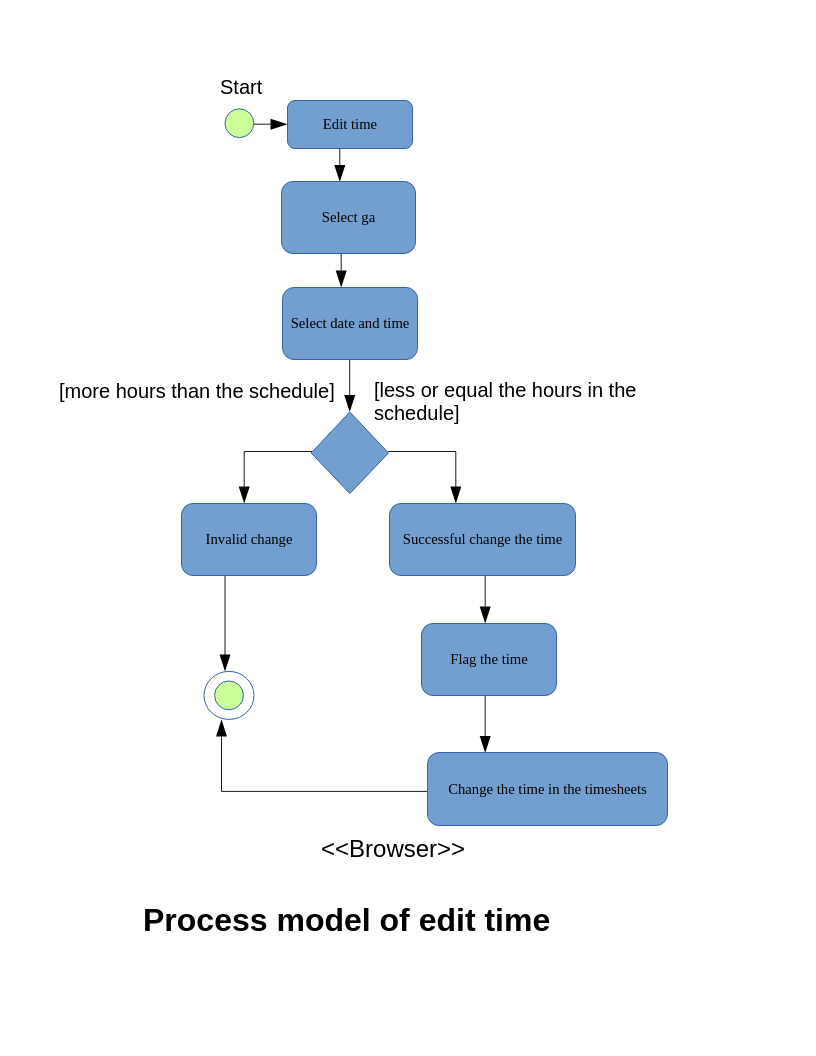
<!DOCTYPE html>
<html lang="en">
<head>
<meta charset="utf-8">
<title>Process model of edit time</title>
<style>
:root {
  --paper: #ffffff;
  --ink: #000000;
  --node: #729fcf;
  --node-edge: #3465a4;
  --terminal: #ccff99;
}
* { box-sizing: border-box; margin: 0; }
html, body { width: 816px; height: 1056px; overflow: hidden; background: var(--paper); }
.diagram { position: relative; width: 816px; height: 1056px; overflow: hidden; color: var(--ink); }
.connectors { position: absolute; left: 0; top: 0; }
.flow { fill: none; stroke: var(--ink); stroke-width: 0.9; }
.arrow { fill: var(--ink); }
.terminal { fill: var(--terminal); stroke: var(--node-edge); }
.ring { fill: var(--paper); stroke: var(--node-edge); }
.decision { fill: var(--node); stroke: var(--node-edge); }
.node {
  position: absolute;
  display: flex; align-items: center; justify-content: center;
  width: 135px; height: 73px;
  border: 1px solid var(--node-edge); border-radius: 12px;
  background: var(--node);
  font: 14.7px/17px "Liberation Serif", serif;
  white-space: nowrap;
}
.edit-time { left: 287px; top: 100px; width: 126px; height: 49px; border-radius: 8px; }
.select-ga { left: 281px; top: 181px; }
.select-date { left: 282px; top: 287px; width: 136px; }
.invalid { left: 181px; top: 503px; width: 136px; }
.successful { left: 389px; top: 503px; width: 187px; }
.flag { left: 421px; top: 623px; width: 136px; }
.timesheets { left: 427px; top: 752px; width: 241px; height: 74px; }
.label { position: absolute; font: 20px/23px "Liberation Sans", sans-serif; white-space: nowrap; }
.start { left: 220px; top: 76px; }
.more-hours { left: 59px; top: 380px; }
.less-hours { left: 374px; top: 379px; }
.actor { left: 321px; top: 835px; font-size: 24px; line-height: 28px; }
.title { position: absolute; left: 143px; top: 902px; font: bold 32px/36px "Liberation Sans", sans-serif; white-space: nowrap; }
</style>
</head>
<body>
<main class="diagram">
  <svg class="connectors" width="816" height="1056" viewBox="0 0 816 1056" aria-hidden="true">
    <defs>
      <path id="arrowhead" class="arrow" d="M0 0L-5.5 -17H5.5Z"/>
    </defs>
    <g class="flow">
      <path d="M254 124.2H272"/>
      <path d="M339.8 148V166"/>
      <path d="M341.2 253V272"/>
      <path d="M349.7 359V397"/>
      <path d="M312 451.5H244.2V488"/>
      <path d="M388 451.5H455.8V488"/>
      <path d="M225 575V656"/>
      <path d="M485.2 575V608"/>
      <path d="M485.2 695V738"/>
      <path d="M428 791.4H221.5V735"/>
    </g>
    <use href="#arrowhead" transform="translate(287.5 124.2) rotate(-90)"/>
    <use href="#arrowhead" x="339.8" y="182"/>
    <use href="#arrowhead" x="341.2" y="287.5"/>
    <use href="#arrowhead" x="349.7" y="412"/>
    <use href="#arrowhead" x="244.2" y="503.5"/>
    <use href="#arrowhead" x="455.8" y="503.5"/>
    <use href="#arrowhead" x="225" y="671.5"/>
    <use href="#arrowhead" x="485.2" y="623.5"/>
    <use href="#arrowhead" x="485.2" y="753"/>
    <use href="#arrowhead" transform="translate(221.5 719.5) rotate(180)"/>
    <circle class="terminal" cx="239.4" cy="123.2" r="14.4"/>
    <polygon class="decision" points="349.8,412 388.5,453 349.8,493.6 311.2,453"/>
    <ellipse class="ring" cx="229" cy="695.4" rx="25" ry="24"/>
    <circle class="terminal" cx="229" cy="695.4" r="14.4"/>
  </svg>

  <p class="label start">Start</p>
  <div class="node edit-time">Edit time</div>
  <div class="node select-ga">Select ga</div>
  <div class="node select-date">Select date and time</div>
  <p class="label more-hours">[more hours than the schedule]</p>
  <p class="label less-hours">[less or equal the hours in the<br>schedule]</p>
  <div class="node invalid">Invalid change</div>
  <div class="node successful">Successful change the time</div>
  <div class="node flag">Flag the time</div>
  <div class="node timesheets">Change the time in the timesheets</div>
  <p class="label actor">&lt;&lt;Browser&gt;&gt;</p>
  <h1 class="title">Process model of edit time</h1>
</main>
</body>
</html>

^^^^

*What is required*
Faithful copy, images left out: write out every line of data.

*Solution to this problem*
<!DOCTYPE html>
<html lang="en">
<head>
<meta charset="utf-8">
<title>Process model of edit time</title>
<style>
:root {
  --paper: #ffffff;
  --ink: #000000;
  --node: #729fcf;
  --node-edge: #3465a4;
  --terminal: #ccff99;
}
* { box-sizing: border-box; margin: 0; }
html, body { width: 816px; height: 1056px; overflow: hidden; background: var(--paper); }
.diagram { position: relative; width: 816px; height: 1056px; overflow: hidden; color: var(--ink); }
.connectors { position: absolute; left: 0; top: 0; }
.flow { fill: none; stroke: var(--ink); stroke-width: 0.9; }
.arrow { fill: var(--ink); }
.terminal { fill: var(--terminal); stroke: var(--node-edge); }
.ring { fill: var(--paper); stroke: var(--node-edge); }
.decision { fill: var(--node); stroke: var(--node-edge); }
.node {
  position: absolute;
  display: flex; align-items: center; justify-content: center;
  width: 135px; height: 73px;
  border: 1px solid var(--node-edge); border-radius: 12px;
  background: var(--node);
  font: 14.7px/17px "Liberation Serif", serif;
  white-space: nowrap;
}
.edit-time { left: 287px; top: 100px; width: 126px; height: 49px; border-radius: 8px; }
.select-ga { left: 281px; top: 181px; }
.select-date { left: 282px; top: 287px; width: 136px; }
.invalid { left: 181px; top: 503px; width: 136px; }
.successful { left: 389px; top: 503px; width: 187px; }
.flag { left: 421px; top: 623px; width: 136px; }
.timesheets { left: 427px; top: 752px; width: 241px; height: 74px; }
.label { position: absolute; font: 20px/23px "Liberation Sans", sans-serif; white-space: nowrap; }
.start { left: 220px; top: 76px; }
.more-hours { left: 59px; top: 380px; }
.less-hours { left: 374px; top: 379px; }
.actor { left: 321px; top: 835px; font-size: 24px; line-height: 28px; }
.title { position: absolute; left: 143px; top: 902px; font: bold 32px/36px "Liberation Sans", sans-serif; white-space: nowrap; }
</style>
</head>
<body>
<main class="diagram">
  <svg class="connectors" width="816" height="1056" viewBox="0 0 816 1056" aria-hidden="true">
    <defs>
      <path id="arrowhead" class="arrow" d="M0 0L-5.5 -17H5.5Z"/>
    </defs>
    <g class="flow">
      <path d="M254 124.2H272"/>
      <path d="M339.8 148V166"/>
      <path d="M341.2 253V272"/>
      <path d="M349.7 359V397"/>
      <path d="M312 451.5H244.2V488"/>
      <path d="M388 451.5H455.8V488"/>
      <path d="M225 575V656"/>
      <path d="M485.2 575V608"/>
      <path d="M485.2 695V738"/>
      <path d="M428 791.4H221.5V735"/>
    </g>
    <use href="#arrowhead" transform="translate(287.5 124.2) rotate(-90)"/>
    <use href="#arrowhead" x="339.8" y="182"/>
    <use href="#arrowhead" x="341.2" y="287.5"/>
    <use href="#arrowhead" x="349.7" y="412"/>
    <use href="#arrowhead" x="244.2" y="503.5"/>
    <use href="#arrowhead" x="455.8" y="503.5"/>
    <use href="#arrowhead" x="225" y="671.5"/>
    <use href="#arrowhead" x="485.2" y="623.5"/>
    <use href="#arrowhead" x="485.2" y="753"/>
    <use href="#arrowhead" transform="translate(221.5 719.5) rotate(180)"/>
    <circle class="terminal" cx="239.4" cy="123.2" r="14.4"/>
    <polygon class="decision" points="349.8,412 388.5,453 349.8,493.6 311.2,453"/>
    <ellipse class="ring" cx="229" cy="695.4" rx="25" ry="24"/>
    <circle class="terminal" cx="229" cy="695.4" r="14.4"/>
  </svg>

  <p class="label start">Start</p>
  <div class="node edit-time">Edit time</div>
  <div class="node select-ga">Select ga</div>
  <div class="node select-date">Select date and time</div>
  <p class="label more-hours">[more hours than the schedule]</p>
  <p class="label less-hours">[less or equal the hours in the<br>schedule]</p>
  <div class="node invalid">Invalid change</div>
  <div class="node successful">Successful change the time</div>
  <div class="node flag">Flag the time</div>
  <div class="node timesheets">Change the time in the timesheets</div>
  <p class="label actor">&lt;&lt;Browser&gt;&gt;</p>
  <h1 class="title">Process model of edit time</h1>
</main>
</body>
</html>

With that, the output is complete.